Originally Posted by Chronobuster
The Turion platform is not as efficient as the PM platforms (being the 915 and 855 platforms), and as such, they get about an hour less battery life than a comparable PM. The Turions also benchmark below the PMs, except that difference is unnoticeable in practical applications.
Just to correct you, the power consumption is not
accurate. The Turion comes in two flavors: The MT and the ML. The ML uses 35W, and is the more power hungry of the two; if you get the Ferrari, you will be getting the ML. To put it in perspective, the Pentium-M uses 27W. Either way, the Ferrari delivers about 3+ hours of battery life performance--about the same of a similarly equipped Z71V. On the other hand, the MT line uses 25W of power, 2 less than the Pentium-M; before today, the fastest MT processor was a 1.8ghz--not very comparable to Pentium-M's top of the line processors. HOWEVER, AMD announced the MT-37 (2.0ghz) and MT-40 (2.2ghz) processors. Not only are they half the price of their equivalent Pentium-Ms, but if an ML uses the same battery life in equivalent P-M notebooks, the MT processors should easily push those battery life marks up into the 4 hour range.
Sorry if that's a little too much information! Its too little to split apart, so I decided to clump it all together! All I can say is, the Pentium-M has a serious competitor on its hands.
As for the benchmarks, I go by what I've read in reviews and, largely what I've read on GamePC's benchmarks of the two systems. Let me forewarn you by saying that most users don't trust them, but let me also say that they have yet to point out even a single reason as to why their benchmarking procedures are flawed. Additionally, common sense dictates why each processor would be better in each field, which the benchmarks support.
So based on these benchmarks, the 64-bit processor does extremely well in workstation performance such as rendering, CAD, and video encoding. The Turion has shown much faster performance in memory processing, so things that require a lot of memory (like the tasks I mentioned above) will excel. In addition to the fact that the 64-bit processors can hold more than 4gb of RAM (obviously, not a strong point for a laptop), the Turion also features SSE3 instructions over the SSE2 from the Pentium-M--a benefit which will only aid programs that actively take advantage of the additional lines.

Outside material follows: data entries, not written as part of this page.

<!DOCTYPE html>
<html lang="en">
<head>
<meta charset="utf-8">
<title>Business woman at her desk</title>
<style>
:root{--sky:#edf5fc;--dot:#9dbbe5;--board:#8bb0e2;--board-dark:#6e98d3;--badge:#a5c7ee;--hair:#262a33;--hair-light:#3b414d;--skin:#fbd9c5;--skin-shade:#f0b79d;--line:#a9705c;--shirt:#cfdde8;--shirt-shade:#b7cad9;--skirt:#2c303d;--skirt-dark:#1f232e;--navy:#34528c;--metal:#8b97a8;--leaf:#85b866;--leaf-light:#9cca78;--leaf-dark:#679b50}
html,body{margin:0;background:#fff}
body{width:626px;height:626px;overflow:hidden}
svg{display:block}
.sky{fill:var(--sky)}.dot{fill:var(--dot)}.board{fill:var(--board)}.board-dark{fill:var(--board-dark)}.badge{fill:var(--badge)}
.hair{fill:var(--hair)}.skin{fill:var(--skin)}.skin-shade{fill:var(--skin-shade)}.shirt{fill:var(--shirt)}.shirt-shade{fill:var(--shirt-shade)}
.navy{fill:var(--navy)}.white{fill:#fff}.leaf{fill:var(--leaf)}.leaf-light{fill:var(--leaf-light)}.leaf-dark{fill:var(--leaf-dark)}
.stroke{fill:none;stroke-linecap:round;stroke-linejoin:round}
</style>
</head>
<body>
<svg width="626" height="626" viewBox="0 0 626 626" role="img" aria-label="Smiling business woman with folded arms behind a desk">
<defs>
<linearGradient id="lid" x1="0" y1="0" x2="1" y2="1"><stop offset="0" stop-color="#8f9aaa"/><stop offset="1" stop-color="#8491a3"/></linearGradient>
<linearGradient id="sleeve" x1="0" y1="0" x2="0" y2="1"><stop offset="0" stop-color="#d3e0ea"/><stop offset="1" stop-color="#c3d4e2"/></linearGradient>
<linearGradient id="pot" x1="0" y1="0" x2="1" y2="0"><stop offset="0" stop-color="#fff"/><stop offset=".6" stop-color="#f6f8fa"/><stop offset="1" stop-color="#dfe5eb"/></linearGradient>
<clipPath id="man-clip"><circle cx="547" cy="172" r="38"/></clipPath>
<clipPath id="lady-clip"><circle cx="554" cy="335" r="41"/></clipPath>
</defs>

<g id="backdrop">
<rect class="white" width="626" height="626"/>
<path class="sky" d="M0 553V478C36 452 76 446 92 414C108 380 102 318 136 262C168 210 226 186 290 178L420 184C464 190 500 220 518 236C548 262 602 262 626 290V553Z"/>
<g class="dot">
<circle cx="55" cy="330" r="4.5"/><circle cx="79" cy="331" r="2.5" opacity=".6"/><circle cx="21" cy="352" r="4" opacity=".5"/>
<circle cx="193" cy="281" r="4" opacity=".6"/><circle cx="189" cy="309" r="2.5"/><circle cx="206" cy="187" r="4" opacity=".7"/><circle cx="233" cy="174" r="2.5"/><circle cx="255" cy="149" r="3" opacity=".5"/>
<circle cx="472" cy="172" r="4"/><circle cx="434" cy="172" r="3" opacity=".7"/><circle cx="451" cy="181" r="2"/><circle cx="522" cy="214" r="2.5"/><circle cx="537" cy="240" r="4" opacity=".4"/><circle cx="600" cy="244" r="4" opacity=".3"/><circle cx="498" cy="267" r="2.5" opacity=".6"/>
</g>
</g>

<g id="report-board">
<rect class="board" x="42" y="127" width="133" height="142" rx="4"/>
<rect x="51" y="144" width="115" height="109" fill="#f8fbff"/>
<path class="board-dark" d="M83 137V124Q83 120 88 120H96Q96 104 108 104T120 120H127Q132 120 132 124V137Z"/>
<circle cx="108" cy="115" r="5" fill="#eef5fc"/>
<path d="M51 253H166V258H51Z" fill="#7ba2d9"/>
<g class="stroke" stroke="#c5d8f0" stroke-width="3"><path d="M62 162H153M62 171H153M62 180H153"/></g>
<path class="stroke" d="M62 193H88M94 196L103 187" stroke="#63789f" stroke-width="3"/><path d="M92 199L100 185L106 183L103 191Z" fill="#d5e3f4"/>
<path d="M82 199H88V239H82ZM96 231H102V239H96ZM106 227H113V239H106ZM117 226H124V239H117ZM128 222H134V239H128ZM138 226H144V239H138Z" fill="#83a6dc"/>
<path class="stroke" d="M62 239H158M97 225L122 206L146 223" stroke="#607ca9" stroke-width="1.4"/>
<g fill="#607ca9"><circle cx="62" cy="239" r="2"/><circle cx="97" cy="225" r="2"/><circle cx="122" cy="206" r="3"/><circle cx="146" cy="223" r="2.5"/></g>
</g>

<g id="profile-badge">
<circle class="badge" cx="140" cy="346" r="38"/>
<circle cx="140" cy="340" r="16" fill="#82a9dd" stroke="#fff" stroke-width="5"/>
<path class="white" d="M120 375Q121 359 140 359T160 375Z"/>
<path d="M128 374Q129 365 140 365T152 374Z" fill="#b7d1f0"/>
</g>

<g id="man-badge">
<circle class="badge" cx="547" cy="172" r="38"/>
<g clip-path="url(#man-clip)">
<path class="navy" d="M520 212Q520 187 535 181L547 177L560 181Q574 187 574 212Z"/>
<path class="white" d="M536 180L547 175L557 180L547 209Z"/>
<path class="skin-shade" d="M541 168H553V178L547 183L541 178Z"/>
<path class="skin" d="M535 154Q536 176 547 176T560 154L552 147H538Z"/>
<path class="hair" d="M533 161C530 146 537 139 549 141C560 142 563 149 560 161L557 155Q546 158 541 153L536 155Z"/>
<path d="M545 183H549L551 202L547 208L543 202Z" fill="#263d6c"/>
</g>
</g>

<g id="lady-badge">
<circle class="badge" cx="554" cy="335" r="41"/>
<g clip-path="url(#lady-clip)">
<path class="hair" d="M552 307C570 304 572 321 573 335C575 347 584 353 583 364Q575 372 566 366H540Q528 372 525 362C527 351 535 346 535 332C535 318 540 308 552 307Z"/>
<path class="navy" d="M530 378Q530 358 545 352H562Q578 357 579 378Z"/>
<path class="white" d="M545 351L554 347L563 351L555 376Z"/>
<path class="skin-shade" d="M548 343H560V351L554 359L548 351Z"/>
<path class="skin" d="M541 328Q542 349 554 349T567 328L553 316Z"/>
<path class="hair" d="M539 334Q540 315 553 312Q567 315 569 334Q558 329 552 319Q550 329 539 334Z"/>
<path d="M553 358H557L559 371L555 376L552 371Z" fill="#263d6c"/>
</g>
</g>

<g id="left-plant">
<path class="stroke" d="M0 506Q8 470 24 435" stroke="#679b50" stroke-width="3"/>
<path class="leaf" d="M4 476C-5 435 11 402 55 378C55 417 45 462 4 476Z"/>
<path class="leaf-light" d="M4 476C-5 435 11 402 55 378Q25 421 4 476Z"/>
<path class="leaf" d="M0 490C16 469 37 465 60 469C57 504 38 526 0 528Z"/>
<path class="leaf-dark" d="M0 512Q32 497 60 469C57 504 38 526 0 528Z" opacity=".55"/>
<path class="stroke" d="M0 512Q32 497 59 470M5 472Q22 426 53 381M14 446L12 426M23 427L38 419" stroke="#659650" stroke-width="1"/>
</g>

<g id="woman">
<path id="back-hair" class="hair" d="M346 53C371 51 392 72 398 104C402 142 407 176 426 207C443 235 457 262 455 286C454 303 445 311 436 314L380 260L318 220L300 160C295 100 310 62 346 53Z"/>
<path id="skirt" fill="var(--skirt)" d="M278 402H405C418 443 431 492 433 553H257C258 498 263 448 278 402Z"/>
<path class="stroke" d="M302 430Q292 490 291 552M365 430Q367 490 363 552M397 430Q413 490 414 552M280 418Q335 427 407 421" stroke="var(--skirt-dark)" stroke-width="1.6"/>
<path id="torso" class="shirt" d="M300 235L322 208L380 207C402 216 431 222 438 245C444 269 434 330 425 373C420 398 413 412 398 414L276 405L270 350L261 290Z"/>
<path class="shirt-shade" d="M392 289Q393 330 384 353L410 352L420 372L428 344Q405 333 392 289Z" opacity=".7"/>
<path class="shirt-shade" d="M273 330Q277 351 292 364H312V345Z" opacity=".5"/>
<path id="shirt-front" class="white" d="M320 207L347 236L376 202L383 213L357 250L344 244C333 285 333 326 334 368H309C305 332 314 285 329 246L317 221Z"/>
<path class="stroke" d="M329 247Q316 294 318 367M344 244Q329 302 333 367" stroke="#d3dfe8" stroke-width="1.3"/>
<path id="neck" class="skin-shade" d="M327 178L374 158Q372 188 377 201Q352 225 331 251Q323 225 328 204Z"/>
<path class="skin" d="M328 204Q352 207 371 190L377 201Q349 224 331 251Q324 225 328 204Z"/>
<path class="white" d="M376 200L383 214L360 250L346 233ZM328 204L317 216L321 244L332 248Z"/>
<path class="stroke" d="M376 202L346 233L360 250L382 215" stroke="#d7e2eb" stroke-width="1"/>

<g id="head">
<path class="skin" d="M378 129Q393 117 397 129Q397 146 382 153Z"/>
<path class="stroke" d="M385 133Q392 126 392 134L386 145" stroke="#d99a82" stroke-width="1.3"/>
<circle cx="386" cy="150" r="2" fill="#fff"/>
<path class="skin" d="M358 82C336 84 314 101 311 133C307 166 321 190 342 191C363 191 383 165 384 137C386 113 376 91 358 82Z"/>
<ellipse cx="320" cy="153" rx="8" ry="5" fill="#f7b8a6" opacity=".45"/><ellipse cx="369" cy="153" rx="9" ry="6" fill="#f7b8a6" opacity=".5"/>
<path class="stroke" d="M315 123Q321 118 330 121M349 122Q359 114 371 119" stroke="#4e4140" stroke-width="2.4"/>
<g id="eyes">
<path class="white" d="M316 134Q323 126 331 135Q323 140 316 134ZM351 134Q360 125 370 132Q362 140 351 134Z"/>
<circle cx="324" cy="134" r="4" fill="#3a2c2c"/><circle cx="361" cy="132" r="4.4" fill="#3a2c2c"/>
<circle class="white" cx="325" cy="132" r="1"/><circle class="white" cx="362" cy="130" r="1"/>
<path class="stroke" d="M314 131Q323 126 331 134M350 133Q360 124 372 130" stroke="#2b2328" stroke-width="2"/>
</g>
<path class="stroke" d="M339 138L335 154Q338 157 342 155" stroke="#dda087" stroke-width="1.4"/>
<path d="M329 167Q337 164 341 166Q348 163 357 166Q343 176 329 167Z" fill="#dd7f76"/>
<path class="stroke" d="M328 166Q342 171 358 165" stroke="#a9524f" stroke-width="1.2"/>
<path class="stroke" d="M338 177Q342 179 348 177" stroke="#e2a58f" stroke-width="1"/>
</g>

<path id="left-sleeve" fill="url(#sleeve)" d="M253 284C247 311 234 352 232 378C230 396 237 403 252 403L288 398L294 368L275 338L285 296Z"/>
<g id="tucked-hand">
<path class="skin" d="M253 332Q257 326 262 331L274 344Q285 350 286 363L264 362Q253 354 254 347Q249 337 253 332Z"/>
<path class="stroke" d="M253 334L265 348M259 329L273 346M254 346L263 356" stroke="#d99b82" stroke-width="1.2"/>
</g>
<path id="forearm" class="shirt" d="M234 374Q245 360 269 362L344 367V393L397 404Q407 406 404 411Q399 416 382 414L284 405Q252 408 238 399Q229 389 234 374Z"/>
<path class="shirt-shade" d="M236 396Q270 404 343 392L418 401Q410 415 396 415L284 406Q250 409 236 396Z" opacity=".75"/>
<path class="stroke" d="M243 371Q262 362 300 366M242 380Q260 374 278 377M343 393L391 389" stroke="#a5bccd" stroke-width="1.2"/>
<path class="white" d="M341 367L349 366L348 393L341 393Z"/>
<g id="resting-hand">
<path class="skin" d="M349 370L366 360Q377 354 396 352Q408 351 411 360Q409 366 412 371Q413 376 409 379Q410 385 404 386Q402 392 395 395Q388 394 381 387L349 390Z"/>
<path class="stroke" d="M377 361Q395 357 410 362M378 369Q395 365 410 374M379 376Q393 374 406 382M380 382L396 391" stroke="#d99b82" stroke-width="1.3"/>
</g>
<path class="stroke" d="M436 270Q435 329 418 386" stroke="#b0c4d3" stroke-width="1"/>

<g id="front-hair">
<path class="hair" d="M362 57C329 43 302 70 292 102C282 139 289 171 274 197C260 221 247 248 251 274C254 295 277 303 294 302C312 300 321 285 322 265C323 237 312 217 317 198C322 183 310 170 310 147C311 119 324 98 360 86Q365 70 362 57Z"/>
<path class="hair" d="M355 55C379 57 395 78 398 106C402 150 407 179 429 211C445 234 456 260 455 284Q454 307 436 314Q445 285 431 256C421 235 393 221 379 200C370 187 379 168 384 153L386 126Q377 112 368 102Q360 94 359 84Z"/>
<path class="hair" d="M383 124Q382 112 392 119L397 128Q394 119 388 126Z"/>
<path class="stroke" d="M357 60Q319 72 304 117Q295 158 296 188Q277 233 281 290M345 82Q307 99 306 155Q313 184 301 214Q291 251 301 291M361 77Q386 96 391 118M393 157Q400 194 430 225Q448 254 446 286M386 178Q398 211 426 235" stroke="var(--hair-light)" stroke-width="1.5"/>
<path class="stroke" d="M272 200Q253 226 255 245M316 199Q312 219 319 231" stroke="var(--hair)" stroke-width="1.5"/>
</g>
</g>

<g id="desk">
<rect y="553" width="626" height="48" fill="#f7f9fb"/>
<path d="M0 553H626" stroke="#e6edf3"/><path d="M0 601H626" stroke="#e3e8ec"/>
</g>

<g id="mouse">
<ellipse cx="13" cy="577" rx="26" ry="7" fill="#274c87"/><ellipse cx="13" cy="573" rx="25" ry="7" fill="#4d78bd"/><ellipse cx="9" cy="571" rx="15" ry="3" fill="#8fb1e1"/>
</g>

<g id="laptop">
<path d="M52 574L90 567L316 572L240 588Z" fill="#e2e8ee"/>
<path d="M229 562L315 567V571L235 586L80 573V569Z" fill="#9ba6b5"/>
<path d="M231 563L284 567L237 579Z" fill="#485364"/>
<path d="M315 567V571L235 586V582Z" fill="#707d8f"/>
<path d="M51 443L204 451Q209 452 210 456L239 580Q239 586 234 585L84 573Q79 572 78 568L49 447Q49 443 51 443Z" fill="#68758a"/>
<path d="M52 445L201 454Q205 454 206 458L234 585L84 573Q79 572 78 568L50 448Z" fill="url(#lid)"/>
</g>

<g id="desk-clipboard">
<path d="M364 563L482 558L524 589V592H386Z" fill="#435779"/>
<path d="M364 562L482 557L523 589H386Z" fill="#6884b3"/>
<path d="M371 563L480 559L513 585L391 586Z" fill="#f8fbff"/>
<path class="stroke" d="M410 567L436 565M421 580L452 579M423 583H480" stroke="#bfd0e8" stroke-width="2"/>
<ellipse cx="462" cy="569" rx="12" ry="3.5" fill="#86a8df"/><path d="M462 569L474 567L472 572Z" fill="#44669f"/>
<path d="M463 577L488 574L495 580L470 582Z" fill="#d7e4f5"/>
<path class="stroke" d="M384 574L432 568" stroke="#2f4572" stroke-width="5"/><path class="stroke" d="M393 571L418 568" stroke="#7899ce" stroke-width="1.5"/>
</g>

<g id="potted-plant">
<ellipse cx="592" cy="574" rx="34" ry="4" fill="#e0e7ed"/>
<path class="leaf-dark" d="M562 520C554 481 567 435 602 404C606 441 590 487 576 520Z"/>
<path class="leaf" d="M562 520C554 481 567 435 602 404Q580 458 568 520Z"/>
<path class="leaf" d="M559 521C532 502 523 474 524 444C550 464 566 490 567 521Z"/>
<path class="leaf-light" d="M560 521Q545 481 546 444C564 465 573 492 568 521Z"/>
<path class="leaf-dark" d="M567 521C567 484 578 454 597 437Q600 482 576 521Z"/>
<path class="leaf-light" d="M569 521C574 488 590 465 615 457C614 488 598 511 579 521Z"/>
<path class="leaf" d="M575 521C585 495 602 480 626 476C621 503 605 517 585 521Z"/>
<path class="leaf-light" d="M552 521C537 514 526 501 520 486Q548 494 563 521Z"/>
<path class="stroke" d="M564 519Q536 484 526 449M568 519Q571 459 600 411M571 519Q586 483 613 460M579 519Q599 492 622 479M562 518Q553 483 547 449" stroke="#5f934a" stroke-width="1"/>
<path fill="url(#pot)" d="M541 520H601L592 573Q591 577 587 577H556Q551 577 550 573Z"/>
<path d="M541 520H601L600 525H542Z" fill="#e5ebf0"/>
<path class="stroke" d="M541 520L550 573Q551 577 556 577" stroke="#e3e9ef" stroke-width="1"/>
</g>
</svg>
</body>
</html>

With that being said, now for some reasons for the Pentium-M! For one, the battery life is technically going to be faster--the Ferrari, a popular Turion/gaming machine has an 8-cell battery, which is why it's able to match the battery life of an equivalent 6-cell Pentium-M machine. In games, the Pentium-M definitely shows an aptitude for continual mathematical operations--in other words, long chains. This, plus the larger, 2mb cache, will make the Pentium-M a much more viable choice if you plan on gaming a lot.
Now that all that's down, keep in mind one thing: the differences between the two are very, very small. If you were to use two laptops with identical speeds, the difference would only be noticable if you got down and dirty with benchmarks. However, since you do plan on modeling and/or using synthetic programs, the Turion might be a better choice for you, simply because of all the software to take advantage of 64-bit processes, those things would be the prime beneficiaries.
A note about your GPU comment. If you're in the running for a full desktop replacement, the 6800 Go Ultra definitely "trumps" the top of the line, MX800 line. No question about it. However, where nVidia owns the DTR line, ATI has definitely taken advantage of the often overlooked mid-range section. The midrange card from nVidia is the Geforce 6600 Go, with ATI's being the X700. In most laptops (but not all), the X700 has a tendency to beat out the 6600 Go. In the Acer Ferrari 4005, the standard clock speeds are usually around the low to mid 2000 range in 3DMark05. Comparatively, the 6600 Go (in its underclocked state) usually gets in the mid-upper 1000s.
However, that is not exactly the case for all laptops. Through some means (and I have not seen anything in the way of definite proof), people have claimed to reach the high 2000s with the 6600 Go in an MSI laptop. Yet I have definitely seen proof that the X700 can easily reach the high 2000s as well--and that's not even with extremely overclocking.
If you've narrowed your choices down to any specific choices, do tell! The Ferrari 4005 is a fantastic notebook if you're looking for a gaming system, but its even better if you're in the market for 64-bit. The X700 card will square off well as a mobile gaming machine. Good luck, and I hope all this helps!
EDIT: My 1000th post!
EDIT AGAIN: Despite what most people claim, 64-bit is not
right around the corner; if anything, we won't see 64-bit software trickling in for months, and having 64-bit won't even begin
to become a necessity for at least a few years. If you plan on using this for college or what not, by the time 64-bit processing is a smarter choice, you probably won't be able to buy 32-bit processors anymore. Remember that just because 64-bit is new and great, 99% of computers in use by consumers are running 32-bit processors.